Provided records:
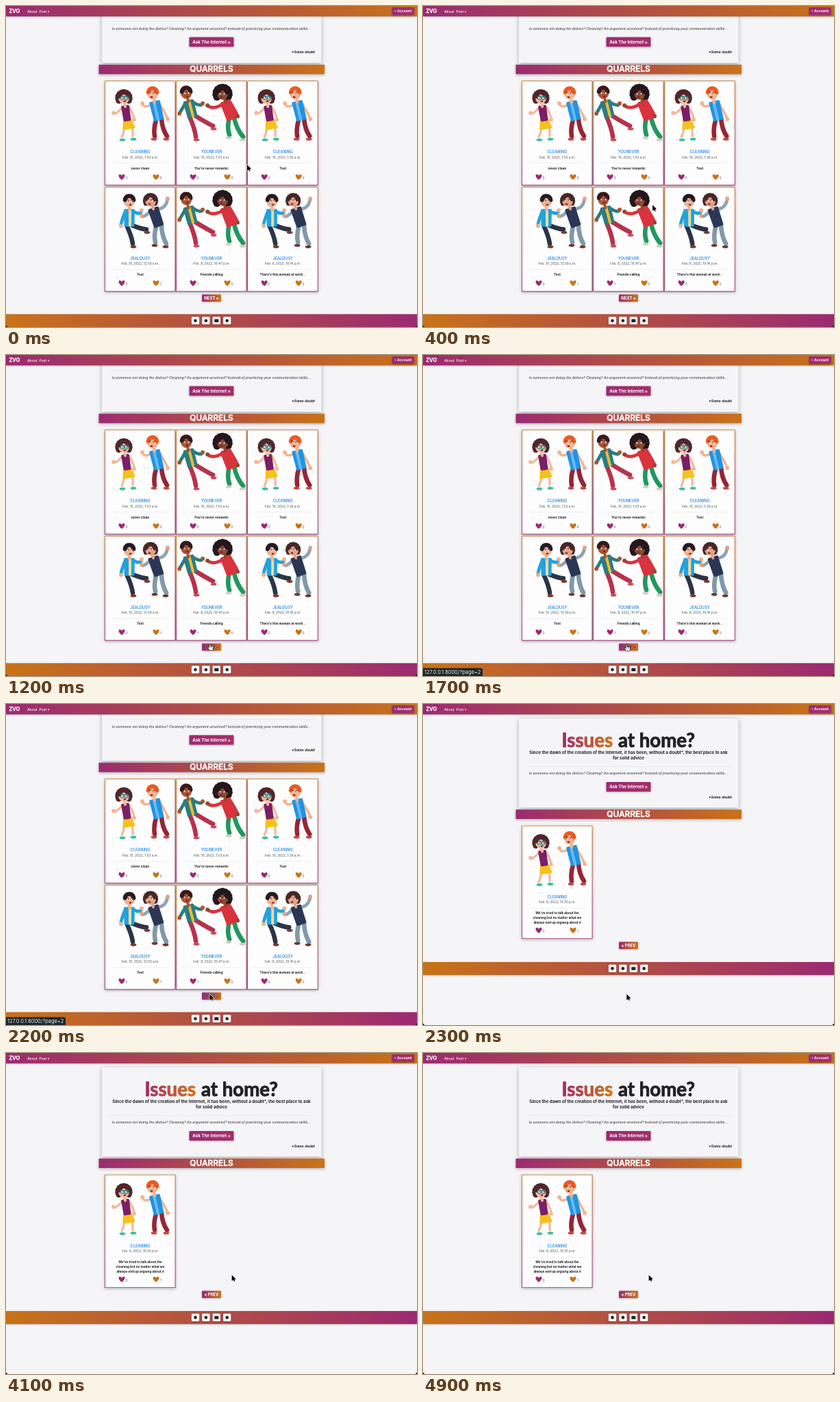
Recreate the animation shown at these times as an HTML page with a canvas. Size 600x469 px, loop 5 s.

```html
<!DOCTYPE html>
<html lang="en">
<head>
<meta charset="utf-8">
<title>Quarrels</title>
<style>
html, body { margin: 0; width: 100%; height: 100%; overflow: hidden; background: #f5f4f7; }
canvas { display: block; width: 600px; height: 469px; }
</style>
</head>
<body>
<canvas id="stage"></canvas>
<script>
const W = 600, H = 469, LOOP = 5000, STEP = 100;
const PURPLE = '#9b2a72', ORANGE = '#c87318', INK = '#212226', LINK = '#147fe6', GREY = '#62666c';
const SANS = 'Inter, "Open Sans", sans-serif';
const canvas = document.getElementById('stage');
const ctx = canvas.getContext('2d');
const dpr = window.devicePixelRatio || 1;
canvas.width = W * dpr;
canvas.height = H * dpr;

// Basic drawing
function text(str, x, y, font, color, align = 'center', family = SANS) {
  ctx.font = `${font} ${family}`;
  ctx.textAlign = align;
  ctx.fillStyle = color;
  ctx.fillText(str, x, y);
}

// Text with a round outline, for soft corners
function roundText(str, x, y, font, color, align, weight, family) {
  text(str, x, y, font, color, align, family);
  ctx.lineJoin = 'round';
  ctx.lineWidth = weight;
  ctx.strokeStyle = color;
  ctx.strokeText(str, x, y);
}

function fade(x0, y0, x1, y1, from = PURPLE, to = ORANGE) {
  const g = ctx.createLinearGradient(x0, y0, x1, y1);
  g.addColorStop(0, from);
  g.addColorStop(1, to);
  return g;
}

function box(x, y, w, h, fill, r = 0, shadow = 0) {
  ctx.save();
  if (shadow) {
    ctx.shadowColor = 'rgba(0,0,0,.3)';
    ctx.shadowBlur = shadow * dpr;
    ctx.shadowOffsetY = shadow * 0.3 * dpr;
  }
  ctx.fillStyle = fill;
  ctx.beginPath();
  ctx.roundRect(x, y, w, h, r);
  ctx.fill();
  ctx.restore();
}

function oval(color, [x, y], rx, ry = rx, turn = 0) {
  ctx.fillStyle = color;
  ctx.beginPath();
  ctx.ellipse(x, y, rx, ry, turn, 0, 7);
  ctx.fill();
}

function line(color, width, from, to, bend = from) {
  ctx.strokeStyle = color;
  ctx.lineWidth = width;
  ctx.lineCap = 'round';
  ctx.beginPath();
  ctx.moveTo(...from);
  ctx.quadraticCurveTo(...bend, ...to);
  ctx.stroke();
}

function shape(color, points, edge = 0) {
  ctx.fillStyle = ctx.strokeStyle = color;
  ctx.lineWidth = edge;
  ctx.lineJoin = 'round';
  ctx.beginPath();
  points.forEach(p => ctx.lineTo(...p));
  ctx.closePath();
  ctx.fill();
  if (edge) ctx.stroke();
}

function heart(x, y, color) {
  ctx.fillStyle = color;
  ctx.beginPath();
  for (const k of [-1, 1]) {
    ctx.moveTo(x, y - 2.2);
    ctx.bezierCurveTo(x + k * 3, y - 6.6, x + k * 8.4, y - 2.4, x, y + 4.2);
  }
  ctx.fill();
}

const mix = (a, b, u) => a.map((v, i) => v + (b[i] - v) * u);

// People: a spine from head to hip, with curved limbs to the hands and feet
function scowl([x, y], side) {
  for (const k of [-1, 1]) {
    const ex = x + k * 3 + side;
    oval('#fff', [ex, y], 1.5, 1.2);
    oval('#3a1c1a', [ex + side * 0.5, y], 0.7);
    line('#3a1c1a', 0.9, [ex - k * 1.4, y - 1.4], [ex + k * 1.8, y - 2.7]);
  }
  oval('#7d1f25', [x + side * 1.5, y + 5], 2, 1.1, -side * 0.2);
}

function curls(color, [x, y], reach, size, spread) {
  for (let i = 0; i <= 10; i++) {
    const a = Math.PI / 2 + (i / 5 - 1) * spread;
    oval(color, [x + reach * Math.cos(a), y - reach * Math.sin(a)], size);
  }
}

function person({ head, hip, hands, feet, side, skin, hair, mane = 0, top, inner, sleeve, legs, shoe, skirt, glasses }) {
  const dx = hip[0] - head[0], dy = hip[1] - head[1], len = Math.hypot(dx, dy);
  const spine = (down, out = 0) =>
    [head[0] + (dx * down + dy * out) / len, head[1] + (dy * down - dx * out) / len];

  if (mane) curls(hair, head, 4 + mane, mane, 2.1);
  feet.forEach((foot, i) => {
    const from = spine(len, i ? 4 : -4), knee = mix(from, foot, 0.5);
    knee[0] += side * 3;
    line(legs, skirt ? 3.2 : 6.6, from, [foot[0], foot[1] - 5], knee);
    oval(shoe, [foot[0] + side, foot[1] - 0.6], 4.4, 2.1);
  });
  if (skirt) shape(skirt, [spine(len - 2, -5), spine(len - 2, 5), spine(len + 13, 9), spine(len + 13, -8)], 1.5);

  hands.forEach((hand, i) => {
    const from = spine(15, i ? 6 : -6), elbow = mix(from, hand, 0.5);
    elbow[0] += i ? 5 : -4;
    elbow[1] += 7;
    line(sleeve || skin, sleeve ? 4.8 : 3.4, from, hand, elbow);
    oval(skin, hand, 2.9);
  });
  const half = skirt ? 4 : 6;
  shape(top, [spine(13, -half), spine(13, half), spine(len, half - 0.5), spine(len, 0.5 - half)], 4);
  if (inner) line(inner, 4, spine(13, side), spine(len, side));

  line(skin, 4, spine(5), spine(13));
  oval(skin, head, 7.9, 8.7, -Math.atan2(dx, dy));
  curls(hair, [head[0], head[1] - 1.5], 6.4, 3, 1.5);
  scowl(head, side);
  if (glasses) for (const k of [-3, 3]) {
    ctx.strokeStyle = glasses;
    ctx.lineWidth = 1.1;
    ctx.beginPath();
    ctx.arc(head[0] + side + k, head[1], 2.7, 0, 7);
    ctx.stroke();
  }
}

const cleaning = [
  { head: [28, 25], hip: [33, 57], hands: [[13, 47], [43, 57]], feet: [[25, 87], [41, 86]], side: 1,
    skin: '#f4b89c', hair: '#51272c', mane: 4.4, top: '#7b1f67', legs: '#f4b89c', shoe: '#3fbf9a',
    skirt: '#f6c11c', glasses: '#24959c' },
  { head: [70, 19], hip: [79, 56], hands: [[55, 33], [92, 56]], feet: [[73, 86], [91, 86]], side: -1,
    skin: '#f5b28e', hair: '#ea5b22', top: '#2094e4', inner: '#6db9ee', legs: '#962536', shoe: '#c9473f' }
];
const romance = [
  { head: [15, 18], hip: [24, 52], hands: [[5, 48], [39, 33]], feet: [[29, 87], [54, 71]], side: 1,
    skin: '#a85530', hair: '#38191d', top: '#2b7c83', inner: '#f1bb35', sleeve: '#2b7c83', legs: '#b7324c', shoe: '#c5505a' },
  { head: [68, 19], hip: [81, 55], hands: [[46, 36], [90, 52]], feet: [[78, 84], [98, 87]], side: -1,
    skin: '#8d4930', hair: '#25171d', mane: 5.4, top: '#d9333e', sleeve: '#d9333e', legs: '#20985c', shoe: '#d8c9c6' }
];
const jealousy = [
  { head: [36, 21], hip: [36, 56], hands: [[24, 57], [54, 34]], feet: [[41, 88], [61, 67]], side: 1,
    skin: '#f0b18f', hair: '#241b24', top: '#22a2dc', inner: '#f0d9a0', sleeve: '#22a2dc', legs: '#2c3445', shoe: '#7c3b2d' },
  { head: [67, 20], hip: [79, 56], hands: [[54, 42], [92, 17]], feet: [[74, 86], [90, 88]], side: -1,
    skin: '#e6a184', hair: '#47282a', mane: 3.6, top: '#2b3655', sleeve: '#8fa4b2', legs: '#7f99aa', shoe: '#70382e' }
];

// Page parts
const posts = [
  [cleaning, 'CLEANING', 'Feb. 10, 2022, 1:53 a.m.', ['never clean'], 0, 0],
  [romance, 'YOUNEVER', 'Feb. 10, 2022, 1:53 a.m.', ["You're never romantic"], 0, 0],
  [cleaning, 'CLEANING', 'Feb. 10, 2022, 1:36 a.m.', ['Test'], 0, 0],
  [jealousy, 'JEALOUSY', 'Feb. 10, 2022, 12:59 a.m.', ['Test'], 0, 1],
  [romance, 'YOUNEVER', 'Feb. 8, 2022, 10:47 p.m.', ['Friends calling'], 1, 0],
  [jealousy, 'JEALOUSY', 'Feb. 8, 2022, 10:41 p.m.', ["There's this woman at work..."], 0, 0]
];
const lastPost = [cleaning, 'CLEANING', 'Feb. 8, 2022, 10:35 p.m.',
  ["We've tried to talk about the", 'cleaning but no matter what we', 'always end up arguing about it'], 0, 1];

function card([people, title, date, lines, likes, hates], x, y) {
  const h = 153 + (lines.length - 1) * 6.2, cx = 52, hy = h - 12.3;
  ctx.save();
  ctx.translate(x, y);
  box(0, 0, 103.5, h, fade(30, 0, 60, h, ORANGE, PURPLE), 0.5, 4);
  box(0.9, 0.9, 101.7, h - 1.8, '#fdfdfe');
  people.forEach(person);
  text(title, cx, 106.2, '500 5.6px', LINK);
  text(date, cx, 113.7, '500 4.65px', GREY);
  box(8, 120.3, 87, 0.5, '#e4e4e8');
  lines.forEach((str, i) => text(str, cx, 129.3 + i * 6.9, '700 4.65px', INK));
  [[likes, PURPLE], [hates, ORANGE]].forEach(([count, color], i) => {
    heart(25 + i * 50, hy, color);
    text(count, 32 + i * 50, hy + 3, '400 5px', GREY);
  });
  ctx.restore();
}

function button(x, y, w, h) {
  box(x, y, w, h, fade(x, 0, x + w, 0, '#9c2a73', '#a52f69'), 1.2, 3);
}

function intro() {
  const title = '700 27.6px', lato = 'Lato, sans-serif';
  box(140, 21, 320.5, 130.5, '#f5f5f7', 1, 6);
  roundText('Issues', 202.5, 62.5, title, fade(203, 0, 280, 0, '#a32c6c', '#cd7b19'), 'left', 0.9, lato);
  roundText('at home?', 397, 62.5, title, INK, 'right', 0.9, lato);
  text('Since the dawn of the creation of the Internet, it has been, without a doubt*, the best place to ask',
    300, 73, '700 6.15px', INK);
  text('for solid advice', 300, 81.3, '700 6.15px', INK);
  box(150, 91, 300, 0.5, '#e2e2e6');
  text('Is someone not doing the dishes? Cleaning? An argument unsolved? Instead of practicing your communication skills...',
    300, 103, 'italic 600 5.08px', '#5b5d63');
  button(267.5, 114, 65, 14);
  text('Ask The Internet »', 300, 123.1, '700 6.2px', '#fff');
  text('*Some doubt', 451, 137.7, 'italic 700 5.2px', INK, 'right');
  box(135.5, 154.3, 329.5, 13.8, fade(135, 154, 465, 168), 0.5, 4);
  roundText('QUARRELS', 300, 164.9, '600 11.9px', '#fff', 'center', 0.4);
}

function pager(label, y, hover) {
  box(286, y, 28, 10.6, fade(288, y, 312, y + 8), 1, 2.5);
  text(label, 300, y + 7.6, '700 5.9px', hover ? '#44509f' : '#fff');
}

function footer(y) {
  box(0, y, W, 19, fade(0, y, W, y + 19, ORANGE, PURPLE), 0, 3);
  for (let i = 0; i < 4; i++) {
    const x = 276.5 + i * 15.4, cy = y + 9.4;
    box(x - 5.7, cy - 5.6, 11.4, 11.2, '#f8f7f8', 1.4, 2.5);
    if (i === 2) box(x - 3, cy - 2.2, 6, 4.6, INK, 0.6);
    else oval(INK, [x, cy], 2.3);
  }
}

function navbar() {
  box(0, 0, W, 15.2, fade(0, 0, W, 15), 0, 3);
  roundText('ZVO', 4.5, 10.3, '600 7.4px', '#fff', 'left', 0.3);
  text('About', 31, 9.6, '500 5px', '#fff', 'left');
  text('Post »', 48.5, 9.6, '500 5px', '#fff', 'left');
  button(563.5, 2, 32.5, 11);
  text('‹', 568.2, 9.3, '700 5.2px', '#fff');
  text('Account', 592, 9.4, '700 5.1px', '#fff', 'right');
}

function statusBar() {
  box(0, 457.5, 87, 12, '#1a272b', [0, 2, 0, 0]);
  text('127.0.0.1:8000/?page=2', 2, 466.4, '400 7.4px', '#eef2f3', 'left');
}

// Pointers: each is drawn wide for the outline, then again on top
function arrow() {
  for (const [color, edge] of [['#fff', 1.2], ['#050505', 0.1]]) {
    shape(color, [[0, 0], [0, 8.2], [5.8, 5.7]], edge);
    line(color, 1.4 + edge, [2.4, 5.5], [3.8, 8.6]);
  }
}

function hand() {
  for (const [color, edge] of [['#111', 1.1], ['#fff', 0]]) {
    for (let i = 0; i < 4; i++) line(color, 1.2 + edge, [i * 1.4, i ? 3 : 0.6], [i * 1.3, 6]);
    line(color, 1.2 + edge, [-2.2, 4.6], [0, 7]);
    line(color, 2.4 + edge, [0.8, 7], [3.4, 7]);
  }
}

const ease = (t, from, to) => {
  const u = Math.min(1, Math.max(0, (t - from) / (to - from)));
  return u * u * (3 - 2 * u);
};

function pointerAt(t) {
  const nearLink = mix([352, 232], [298.5, 418], ease(t, 100, 900));
  const onLink = mix(nearLink, [297.3, 424], ease(t, 900, 1300));
  return mix(onLink, [329.7, 324.5], ease(t, 2400, 3000));
}

function draw(t) {
  const second = t >= 2300, hover = t >= 1200 && !second;
  ctx.setTransform(dpr, 0, 0, dpr, 0, 0);
  box(0, 0, W, H, '#f5f4f7');
  ctx.save();
  if (!second) ctx.translate(0, -68.5);
  intro();
  if (second) {
    card(lastPost, 144, 177.7);
    pager('« PREV', 347.5, false);
    footer(377);
  } else {
    posts.forEach((post, i) => card(post, 144 + (i % 3) * 104.1, 177.7 + Math.floor(i / 3) * 155.2));
    pager('NEXT »', 490, hover);
    footer(518.8);
  }
  ctx.restore();
  navbar();
  if (t >= 1300 && !second) statusBar();
  for (const [x, k] of [[0, 2.5], [W, -2.5]]) shape('#0a0a0a', [[x, H], [x + k, H], [x, H - 2.5]]);
  ctx.translate(...pointerAt(t));
  if (hover && t < 2000) hand();
  else arrow();
}

let shown = -1;
function tick() {
  const t = Math.floor(performance.now() % LOOP / STEP) * STEP;
  if (t !== shown) draw(shown = t);
  requestAnimationFrame(tick);
}
tick();
</script>
</body>
</html>
```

Requirement:
Find how many lines in the entries include the string "oval", and state only the number.

Answer section:
9